|Coolpix900 (See chart.) is Nikon's first digital camera to use Nikkor lenses.
The Nikkor brand is given exclusively to lenses designed and developed by Nikon. Other digital cameras or low-priced
models of silver halide compact cameras are loaded with a "Nikon Lens."
The focus range is 5.8-17.4mm. Filming distance is 50cm at the shortest. For macro filming, a distance of up to 8cm from
the front of the lens on the wide side is possible. Resolution at the center part of the screen is more than 150 units
Focus functions move in the following two modes: continuous AF mode, where the focus is continuously matched to the field
while the liquid-crystal display (LCD) is in use, and single AF mode, where the focus is only set once after placing your

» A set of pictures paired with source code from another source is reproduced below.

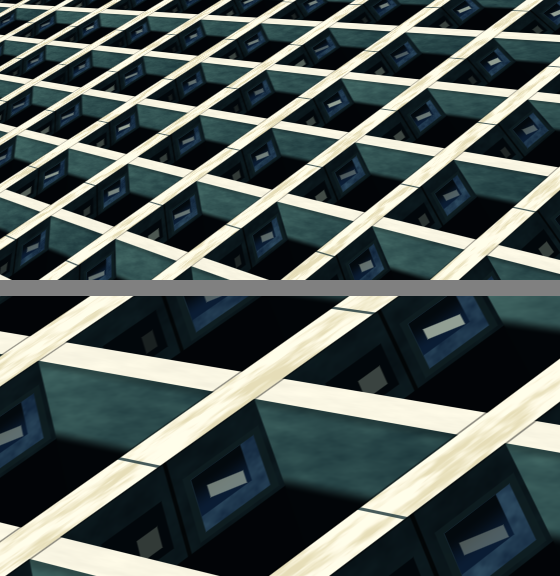
Top: the whole. Bottom: its middle third, enlarged.
Reproduce this pattern procedurally as a Shadertoy shader.

```glsl
#define BEAM_HALF 0.088
#define BAR_HALF 0.066
#define BACK vec2(0.50, 0.40)
#define BAR_VANISH vec2(-2.292, 1.120)
#define BEAM_VANISH vec2(7.422, 5.141)
#define CREAM vec3(0.99, 0.975, 0.90)
#define TEAL vec3(0.24, 0.38, 0.37)
#define DEEP_TEAL vec3(0.10, 0.20, 0.22)
#define SHADOW vec3(0.012, 0.035, 0.052)
#define NIGHT_BLUE vec3(0.04, 0.11, 0.20)

float hash(vec2 p) {
    return fract(sin(dot(p, vec2(127.1, 311.7))) * 43758.5453);
}

float noise(vec2 p) {
    vec2 i = floor(p), f = fract(p);
    f = f * f * (3.0 - 2.0 * f);
    return mix(mix(hash(i), hash(i + vec2(1, 0)), f.x),
               mix(hash(i + vec2(0, 1)), hash(i + 1.0), f.x), f.y);
}

float grain(vec2 p) {
    return 0.55 * noise(p) + 0.3 * noise(p * 2.3) + 0.15 * noise(p * 5.1);
}

// Coverage of the region where d is positive
float cover(float d, float aa) {
    return smoothstep(-aa, aa, d);
}

float box(vec2 p, vec2 lo, vec2 hi, float aa) {
    vec2 d = min(p - lo, hi - p);
    return cover(min(d.x, d.y), aa);
}

// Two pencils of lines in perspective: x counts beams, y counts bars
vec2 facadeGrid(vec2 uv) {
    float bar = (BAR_VANISH.y - uv.y) / (uv.x - BAR_VANISH.x);
    float beam = (BEAM_VANISH.y - uv.y) / (BEAM_VANISH.x - uv.x);
    return vec2((beam - 0.881) / (0.179 * beam - 0.0696),
                (0.352 - bar) / (0.0639 + 0.152 * bar));
}

// Side wall: x runs along the beam, y runs into the depth
vec3 windowWall(vec2 p, vec2 id, float aa) {
    float r = hash(id + 3.7);
    vec3 col = mix(SHADOW, DEEP_TEAL, 0.12 + 0.35 * grain(p * 9.0 + id * 7.0));
    col *= 1.0 - 0.75 * cover(0.008 - abs(p.x - 0.41), aa);

    // Main opening with a lit reveal and a reflection
    float frame = box(p, vec2(0.02, 0.14), vec2(0.36, 0.48), aa);
    col = mix(col, DEEP_TEAL * 0.6, frame * 0.7);
    float opening = box(p, vec2(0.05, 0.17), vec2(0.33, 0.45), aa);
    vec3 reveal = mix(NIGHT_BLUE, vec3(0.20, 0.32, 0.40), grain(p * 12.0 + id));
    float pane = box(p, vec2(0.11, 0.17), vec2(0.33, 0.37), aa);
    vec3 glass = mix(SHADOW, NIGHT_BLUE, smoothstep(0.2, 0.35, p.y));
    float glint = box(p + vec2(0.0, 0.35 * (p.x - 0.2)),
                      vec2(0.13, 0.25 + 0.04 * r), vec2(0.22 + 0.1 * r, 0.34), aa);
    glass = mix(glass, vec3(0.60, 0.65, 0.60), glint * (0.45 + 0.55 * hash(id + 9.1)));
    col = mix(col, mix(reveal, glass, pane), opening);

    // Dimmer second opening
    float second = box(p, vec2(0.46, 0.17), vec2(0.72, 0.42), aa);
    col = mix(col, SHADOW * 0.8, second);
    float blind = box(p, vec2(0.50, 0.27), vec2(0.52 + 0.12 * r, 0.38), aa);
    return mix(col, vec3(0.42, 0.47, 0.43), blind * r * 0.8);
}

// Recess seen through one opening; p starts at its upper left corner
vec3 recess(vec2 p, vec2 id, float aa) {
    float slant = BACK.y / BACK.x;
    float along = p.y - slant * p.x;
    vec3 wall = windowWall(vec2(along, p.x), id, aa);
    wall = mix(wall, SHADOW * 0.5, cover(p.x - BACK.x, aa));

    float stain = grain(vec2(p.x * 9.0, p.y * 14.0) + id * 5.3);
    float light = 0.9 - 0.5 * p.x + 0.7 * (stain - 0.5) + 0.5 * (hash(id) - 0.5);
    vec3 panel = mix(DEEP_TEAL, TEAL, clamp(light, 0.0, 1.1));
    panel *= 0.75 + 0.25 * smoothstep(0.0, 0.06, p.y);
    panel = mix(panel, SHADOW * 0.6, smoothstep(BACK.y - 0.06, BACK.y + 0.02, p.y));
    return mix(panel, wall, cover(along, aa));
}

void mainImage(out vec4 fragColor, in vec2 fragCoord) {
    vec2 uv = fragCoord / iResolution.y;
    vec2 grid = facadeGrid(uv);
    vec2 aa = fwidth(grid) * 0.6;
    vec2 id = floor(grid), f = fract(grid);
    vec2 edge = min(f, 1.0 - f);

    vec2 inner = vec2(f.x - BEAM_HALF, 1.0 - BAR_HALF - f.y);
    vec3 col = recess(inner, id, max(aa.x, aa.y));

    // Cross bars
    vec3 barColor = CREAM * (0.96 + 0.06 * grain(grid * vec2(8.0, 30.0)));
    col = mix(col, barColor, cover(BAR_HALF - edge.y, aa.y));

    // Long beams with stains, dark rims and a joint in every bay
    float wear = grain(grid * vec2(24.0, 5.0));
    vec3 beamColor = CREAM * mix(vec3(0.91, 0.89, 0.80), vec3(1.02), smoothstep(0.2, 0.6, wear));
    float joint = cover(0.007 - abs(f.y - 0.5), aa.y);
    beamColor = mix(beamColor, DEEP_TEAL, joint * 0.8);
    col *= 1.0 - 0.45 * cover(BEAM_HALF + 0.008 - edge.x, aa.x);
    col = mix(col, beamColor, cover(BEAM_HALF - edge.x, aa.x));

    fragColor = vec4(clamp(col, 0.0, 1.0), 1.0);
}
```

finger on the shutter button while the LCD is not in use.
The CCD is 1/2.7 in. and has 1.3 million pixels.
Along with a 2-in. color TFT-LCD, the finder is also loaded with an optical zoom/finder that interlocks with zooming of
filming lens. This results in changes in scaling ratio by any factor ranging from 0.44 to 1.2.
The finder is equipped with a mode called "Monochrome mode," which is used exclusively for black and white filming, thus
enabling a resolution of about 1.5 times that of color images.
JPEG for the image compression format and Exif2.0 for the recording format have been adopted. The recording medium uses
CompactFlash, which is a large stamp memory card. There are two types of image recording sizes: 1,280 x 960 pixels and
640 x 480 pixels.
Nikon at the same time announced a compact camera, the Coolpix600, that is 109.5mm wide x 60mm high x 44.5mm deep and
weighing 210g. It is equipped with a 1.08-million-pixel CCD. This model costs 74,000 yen (US$570).
In addition, Nikon announced the LS-2000 film scanner. It detects dirt or a scratch on the film to get spotless pictures.
It costs 198,000 yen (US$1,520).
Nikon will roll out all the models on April 25.
Chart: Digital Camera Coolpix900
(return to news)
(Hi-Tech News Center)